Massage Therapy

Massage Therapy for Neck Pain

For centuries massage has been used as a key tool in alleviating chronic and acute pain, including neck pain, inducing relaxation, and loosening tight and fatigued muscles so as to reduce stress and tension in the body. Neck pain remains the most common reason for people to seek massage therapy today (Sherman, et al, 2005). Massage is also a helpful therapy for activating the endogenous inhibitory pain system, and we now have an increasing level of understanding as to how massage works as it affects the body’s physiological responses to pain. Effects on stress hormones, such as cortisol, adrenaline, and noradrenaline have been observed, and the release of the so-called ‘love hormone’ oxytocin during massage is now thought to be responsible, in part, for the anxiolytic (anti-anxiety) effect of massage.

Neck Pressure Points

Unfortunately, due to massage therapy being viewed somewhat sceptically by orthodox science for a number of years, despite its long history of empirical evidence showing success, properly controlled research trials into the treatment are few and far between.
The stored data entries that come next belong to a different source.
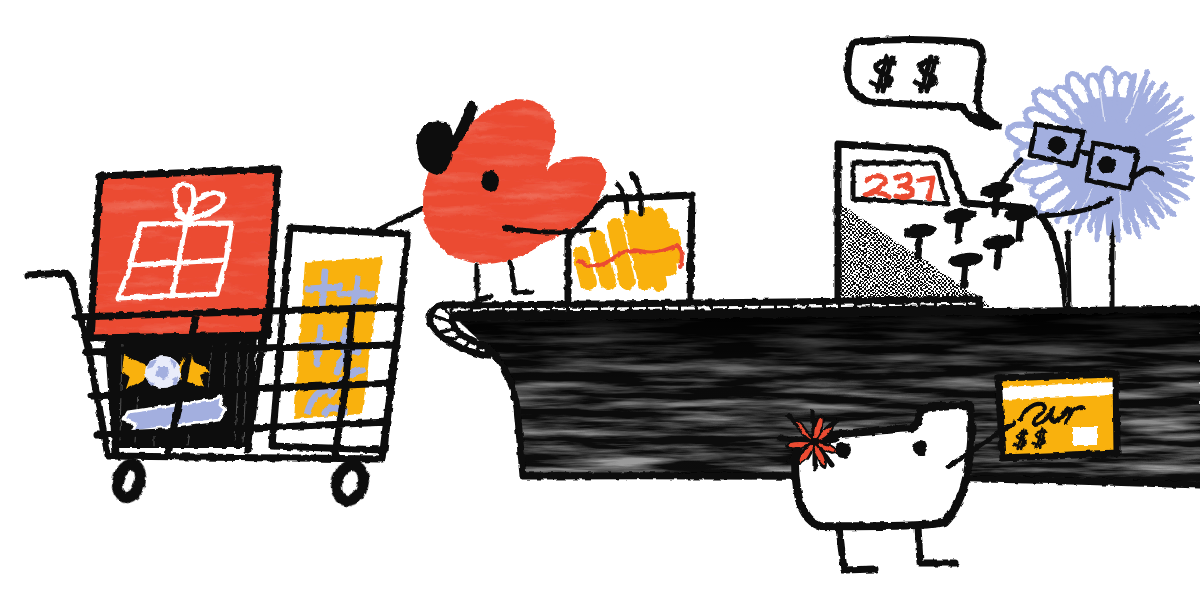
<!DOCTYPE html>
<html lang="en">
<head>
<meta charset="utf-8">
<title>Checkout counter</title>
<style>
:root{--ink:#0b0b0b;--paper:#fff;--red:#eb4b33;--yellow:#f9b109;--blue:#a3afdf}
html,body{margin:0;background:var(--paper)}
body{width:1200px;height:600px;overflow:hidden}
svg{display:block}
.line{fill:none;stroke:var(--ink);stroke-width:7;stroke-linecap:round;stroke-linejoin:round}
.thin{stroke-width:5}
.box{fill:var(--paper)}
.ink{fill:var(--ink)}
.red{fill:var(--red)}
.yellow{fill:var(--yellow)}
.blue{fill:var(--blue)}
.chalk{fill:none;stroke:var(--paper);stroke-width:5;stroke-linecap:round;stroke-linejoin:round}
.blue-stroke{fill:none;stroke:var(--blue);stroke-width:7;stroke-linecap:round}
.red-stroke{fill:none;stroke:var(--red);stroke-width:5;stroke-linecap:round;stroke-linejoin:round}
.feathers{fill:none;stroke:var(--yellow);stroke-width:16;stroke-linecap:round}
.fluff{fill:none;stroke:var(--blue);stroke-width:5;stroke-linecap:round;stroke-linejoin:round}
</style>
</head>
<body>
<svg width="1200" height="600" viewBox="0 0 1200 600" role="img" aria-label="Small creatures paying at a shop checkout">
<defs>
  <filter id="rough" x="0" y="0" width="1200" height="600" filterUnits="userSpaceOnUse">
    <feTurbulence type="fractalNoise" baseFrequency=".14" numOctaves="2" seed="4" result="grain"/>
    <feDisplacementMap in="SourceGraphic" in2="grain" scale="4" xChannelSelector="R" yChannelSelector="G"/>
  </filter>
  <filter id="charcoal" x="430" y="290" width="770" height="210" filterUnits="userSpaceOnUse" color-interpolation-filters="sRGB">
    <feTurbulence type="fractalNoise" baseFrequency=".009 .11" numOctaves="5" seed="8"/>
    <feColorMatrix values="0 0 0 0 1  0 0 0 0 1  0 0 0 0 1  2.6 0 0 0 -1.05" result="streaks"/>
    <feComposite in="streaks" in2="SourceAlpha" operator="in"/>
  </filter>
  <filter id="crayon" x="80" y="80" width="560" height="380" filterUnits="userSpaceOnUse" color-interpolation-filters="sRGB">
    <feTurbulence type="fractalNoise" baseFrequency=".012 .09" numOctaves="4" seed="21"/>
    <feColorMatrix values="0 0 0 0 1  0 0 0 0 1  0 0 0 0 1  2 0 0 0 -1.05" result="wax"/>
    <feComposite in="wax" in2="SourceAlpha" operator="in"/>
  </filter>
  <linearGradient id="shade" x1="0" y1="0" x2="0" y2="1">
    <stop offset="0" stop-color="#000" stop-opacity=".95"/>
    <stop offset=".4" stop-color="#000" stop-opacity=".25"/>
    <stop offset="1" stop-color="#000" stop-opacity="0"/>
  </linearGradient>
  <pattern id="dots" width="4" height="4" patternUnits="userSpaceOnUse">
    <rect width="2" height="2" class="ink"/><rect x="2" y="2" width="2" height="2" class="ink"/>
  </pattern>
  <path id="counter-shape" d="M455 318Q470 311 560 313L1200 308V485Q900 474 523 476L517 408Q510 372 490 350Z"/>
  <path id="red-shape" d="M425 186C430 152 466 121 500 104C530 90 562 108 554 142Q550 158 546 170C562 152 608 150 606 176C603 210 574 230 546 242C508 268 472 270 446 252C424 234 420 212 425 186Z"/>
  <path id="tuft" d="M0-34C-13-58-10-86-1-85C9-84 8-58 3-34"/>
  <path id="spike" d="M-5-30L-8-80L0-38L3-88L6-32"/>
  <g id="key">
    <path class="line" d="M0 2L-2 25"/>
    <ellipse class="ink" rx="17" ry="7" transform="rotate(-8)"/>
  </g>
  <g id="plus"><path class="blue-stroke" d="M-16 1L16-1M1-16L-2 18"/></g>
  <path id="dollar" class="line thin" d="M11-10Q0-15-7-8Q-9-2 2 1Q12 5 6 11Q-2 16-12 9M4-17L-6 18M9-15L0 18"/>
</defs>

<g id="checkout-counter" filter="url(#rough)">
  <use href="#counter-shape" class="ink"/>
</g>
<use href="#counter-shape" filter="url(#charcoal)" opacity=".62"/>
<use href="#counter-shape" fill="url(#shade)"/>

<g filter="url(#rough)">
  <g id="counter-edge">
    <path class="line" d="M455 318L1200 309M490 350Q511 370 517 408L523 476Q900 474 1200 485"/>
  </g>

  <g id="register">
    <path class="box" d="M838 303V144L935 150Q948 152 952 170L965 203L1030 208Q1060 222 1066 305Z"/>
    <path fill="url(#dots)" d="M841 204L992 306H841Z"/>
    <path class="line" d="M838 303V144L935 150Q948 152 952 170L965 203L1030 208Q1060 222 1066 305"/>
    <path class="box line thin" d="M853 163L936 163L948 204L853 199Z"/>
    <path class="red-stroke" role="img" aria-label="237" d="M867 181Q875 172 884 178Q890 184 865 195Q878 190 889 196M896 178Q912 171 910 181Q908 186 900 186Q914 186 912 194Q906 200 896 196M919 180L933 178L929 198"/>
  </g>

  <g id="belt">
    <path class="box line" d="M979 299L790 302L600 304L455 305C428 303 424 319 437 332Q456 350 488 356L488 347Q457 337 452 322Q450 313 473 314L700 313L979 308Z"/>
    <path class="line" stroke-width="4" style="stroke-width:4;stroke-dasharray:3 13;stroke-linecap:butt;stroke-width:10" d="M470 310L700 309L979 304"/>
    <path class="line" style="stroke-width:3" d="M452 306V315M442 306L453 319M432 315L452 322M438 332L455 329M449 340L461 336M462 347L470 341M476 352L481 345"/>
  </g>

  <g id="cashier">
    <path class="box" d="M1068 228L1066 306H1112V210Z"/>
    <path class="line thin" d="M1068 232L1069 306M1112 222V306"/>
    <g class="fluff" transform="translate(1112 153)">
      <circle class="blue" r="54"/>
      <g id="loops">
        <use href="#tuft" transform="rotate(-128) scale(1.1)"/>
        <use href="#tuft" transform="rotate(-116) scale(1.05)"/>
        <use href="#tuft" transform="rotate(-103) scale(1.15)"/>
        <use href="#tuft" transform="rotate(-90) scale(1.13)"/>
        <use href="#tuft" transform="rotate(-77) scale(1.25)"/>
        <use href="#tuft" transform="rotate(-64) scale(1.12)"/>
        <use href="#tuft" transform="rotate(-51) scale(1.15)"/>
        <use href="#tuft" transform="rotate(-39)"/>
        <use href="#tuft" transform="rotate(-27) scale(1.05)"/>
        <use href="#tuft" transform="rotate(-14) scale(.95)"/>
        <use href="#tuft" transform="rotate(-2)"/>
        <use href="#tuft" transform="rotate(11) scale(.95)"/>
      </g>
      <g id="spikes">
        <use href="#spike" transform="rotate(22)"/>
        <use href="#spike" transform="rotate(36)"/>
        <use href="#spike" transform="rotate(50)"/>
        <use href="#spike" transform="rotate(64)"/>
        <use href="#spike" transform="rotate(78) scale(.9)"/>
        <use href="#spike" transform="rotate(92) scale(.9)"/>
        <use href="#spike" transform="rotate(106) scale(.95)"/>
        <use href="#spike" transform="rotate(119)"/>
        <use href="#spike" transform="rotate(133)"/>
        <use href="#spike" transform="rotate(147)"/>
        <use href="#spike" transform="rotate(160)"/>
        <use href="#spike" transform="rotate(174)"/>
        <use href="#spike" transform="rotate(188)"/>
        <use href="#spike" transform="rotate(202)"/>
        <use href="#spike" transform="rotate(217)"/>
      </g>
      <path stroke="#fff" stroke-width="1.5" opacity=".6" d="M-30-30L-46-52M-8-32L-12-64M14-30L26-60M34-18L62-36M42 8L70 12M30 28L52 54M8 38L10 72M-20 36L-34 62"/>
    </g>
    <g id="glasses">
      <path class="blue line thin" style="fill:var(--blue)" d="M1036 124L1083 132L1075 165L1030 155ZM1093 143L1138 151L1130 189L1087 180Z"/>
      <path class="line thin" d="M1078 151L1090 154M1134 177Q1150 162 1162 174"/>
      <circle class="ink" cx="1057" cy="145" r="9"/><circle class="ink" cx="1107" cy="165" r="9"/>
    </g>
    <path class="line thin" d="M1021 160Q1008 171 1000 187M1111 199Q1088 214 1040 216"/>
  </g>

  <g id="register-keys">
    <use href="#key" x="920" y="231"/>
    <use href="#key" x="960" y="216"/>
    <use href="#key" x="997" y="190"/>
    <use href="#key" x="1021" y="214"/>
    <use href="#key" x="999" y="242"/>
    <use href="#key" x="966" y="260"/>
  </g>

  <g id="speech-bubble">
    <path class="box line" d="M855 42Q910 37 970 42Q984 44 982 60L977 102Q981 118 998 127Q971 126 963 107L870 102Q846 96 848 66Q849 46 855 42Z"/>
    <path class="ink" d="M964 108Q971 128 1000 130L999 122Q986 118 979 104Q983 122 964 108Z"/>
    <g role="img" aria-label="$ $"><use href="#dollar" x="883" y="73"/><use href="#dollar" x="927" y="73"/></g>
  </g>

  <g id="snack-pack">
    <path class="box line" d="M568 299V238L606 199L692 195L690 299"/>
    <path class="feathers" d="M581 254L588 283M597 238L608 282M615 226L627 282M631 218L646 282M646 214L659 284M659 216L669 268M672 236L675 256"/>
    <path class="red-stroke" style="stroke-width:4" d="M579 261Q590 271 608 262Q626 247 640 251Q656 256 677 245Q685 252 680 267"/>
    <path class="line thin" d="M617 184Q627 195 627 212M632 174Q643 190 641 214"/>
  </g>

  <g id="red-shopper">
    <path class="line thin" d="M423 208L374 232"/>
    <use href="#red-shape" class="red"/>
    <use href="#red-shape" filter="url(#crayon)" opacity=".25"/>
    <ellipse class="ink" cx="490" cy="181" rx="9" ry="11"/>
    <g id="cap">
      <path class="ink" d="M416 149C415 128 428 119 445 122Q456 128 452 150Q452 168 438 175Q419 172 416 149Z"/>
      <path class="line" style="stroke-width:11" d="M472 107Q464 130 452 146"/>
    </g>
    <path class="line thin" d="M505 228Q548 235 594 230M477 266V300L491 296M510 262L515 293L531 292"/>
  </g>

  <g id="shopping">
    <g id="tall-parcel">
      <path class="box line" d="M290 228L408 234L384 450L272 446Z"/>
      <path class="yellow" d="M305 262L382 257L362 414L294 419Z"/>
      <use href="#plus" x="324" y="288"/><use href="#plus" x="356" y="294" transform="rotate(4 356 294)"/><use href="#plus" x="319" y="345"/>
      <path class="blue-stroke" d="M337 372Q346 345 358 352M330 395Q345 372 362 370M308 411Q316 386 334 390M325 413Q332 403 344 412M346 330L343 350"/>
    </g>
    <g id="sweets-box">
      <path class="ink" d="M108 336L257 334L250 448H112Z"/>
      <path class="line" style="stroke:#555;stroke-width:1" d="M122 345L120 440M138 392L135 442M212 345L208 392M226 344L224 394M240 342L235 440M154 434V445M190 432L188 445M248 345L243 442"/>
      <path class="yellow" d="M124 355L149 366L146 379L126 389L130 376L122 372ZM178 366L190 350L194 362L210 371L200 375L204 388L180 379Z"/>
      <ellipse cx="163" cy="372" rx="18" ry="16" fill="#e9ecfa"/>
      <path class="blue" d="M158 367H168L169 376L162 380L155 375ZM149 362L157 359L153 367L147 369ZM170 359L177 364L173 369ZM148 380L155 384L151 386ZM172 380L179 376L174 386Z"/>
      <path class="blue chalk" style="fill:var(--blue);stroke-width:3" d="M128 412L217 399L222 396L220 405L225 409L219 420L132 432L136 424L124 419Z"/>
    </g>
    <g id="gift-box">
      <path class="red" d="M100 176L278 169L268 335L90 338Z"/>
      <path class="red" filter="url(#crayon)" opacity=".25" d="M100 176L278 169L268 335L90 338Z"/>
      <path class="line" d="M100 176L278 169L268 335L90 338Z"/>
      <path class="chalk" d="M141 224L232 223L226 260L130 265ZM131 266L118 298L217 294L226 260M186 223L179 260L172 296"/>
      <path class="chalk" d="M187 220C170 202 171 184 185 184C198 186 195 207 187 220C193 196 211 189 222 195C229 207 203 216 187 220M187 221L177 214"/>
    </g>
  </g>

  <g id="cart">
    <path class="line" d="M28 275L66 273Q72 277 75 294L89 352L108 456L382 459L401 307L76 317M86 352L395 345M91 396L392 383M97 435L388 422M195 319L182 390L168 454M266 313L248 450M352 311L345 390L335 455M108 338L116 454"/>
    <g fill="#fff" stroke="#0b0b0b" stroke-width="11">
      <ellipse cx="129" cy="481" rx="11" ry="17" transform="rotate(16 129 481)"/>
      <ellipse cx="350" cy="483" rx="13" ry="18" transform="rotate(18 350 483)"/>
    </g>
  </g>

  <g id="payment-card">
    <path class="yellow" d="M998 378L1116 374L1117 453L1003 458Z"/>
    <path class="box" d="M1001 387L1114 382V395L1002 400Z"/>
    <path class="line" d="M998 378L1116 374L1117 453L1003 458Z"/>
    <path class="line thin" style="stroke-width:4" d="M1020 420Q1030 402 1042 404Q1049 408 1039 415Q1031 422 1035 425Q1045 424 1054 408Q1047 419 1054 422Q1062 419 1068 407Q1071 413 1066 423Q1071 407 1083 407"/>
    <g role="img" aria-label="$$"><use href="#dollar" transform="translate(1021 439) scale(.55)"/><use href="#dollar" transform="translate(1040 438) scale(.55)"/></g>
    <rect x="1073" y="427" width="24" height="18" class="box"/>
  </g>

  <g id="white-shopper">
    <path class="line" d="M839 528L844 570L875 569M918 526L920 563L955 563"/>
    <path class="box line" style="stroke-width:8" d="M800 441Q816 435 912 428Q919 426 920 411Q924 405 970 405Q974 437 967 474Q960 507 945 522Q930 527 820 526Q801 520 797 488Q792 455 800 441Z"/>
    <ellipse class="ink" cx="843" cy="450" rx="8" ry="8"/><ellipse class="ink" cx="920" cy="448" rx="7" ry="8"/>
    <path class="line thin" d="M948 467L1014 423"/>
    <g id="flower">
      <path class="line thin" d="M815 442L780 438M815 442L789 416M815 442L812 412M815 442L836 421M815 442L836 440M815 442L832 465M815 442L815 469M815 442L789 461"/>
      <path class="red line" style="fill:var(--red);stroke-width:2" d="M813 440Q800 420 795 420Q799 434 813 442Q788 439 786 446Q792 452 813 443Q796 455 799 464Q808 463 814 445Q817 464 825 467Q829 459 816 444Q833 458 837 452Q836 445 817 442Q832 436 832 426Q824 427 816 440Q828 420 821 415Q813 420 813 440Z"/>
      <circle class="ink" cx="815" cy="442" r="5"/>
    </g>
  </g>
</g>
</svg>
</body>
</html>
Those that have been carried out are often too small to have any power, or are guilty of poor methodology with little description of the techniques used and, therefore, an inability to be replicated or verified. This means that the use of massage therapy as a potent therapeutic technique is still held in low regard by many orthodox physicians despite it being well recognized by the complementary and alternative medicine establishment as an effective promoter of well-being and pain relief.

Massage therapy for neck pain appears effective, and may allow patients to use less medication, and improve their quality of life without surgery. There are risks associated with any therapy, and massage is no different. Patients should be aware of the potential for muscle injury during intense massage, and for complications due to undiagnosed underlying pathologies such as fractures, tumours, torn ligaments, muscles, and damaged joints. A qualified registered massage therapist will verify a patient’s medical history prior to beginning treatment in order to make sure there are no contraindications for therapy. Always check the therapist’s credentials and make sure that any medical conditions and medications are fully disclosed prior to treatment.

Next read about: How Massage Therapy Works




Last Updated: 12/01/2010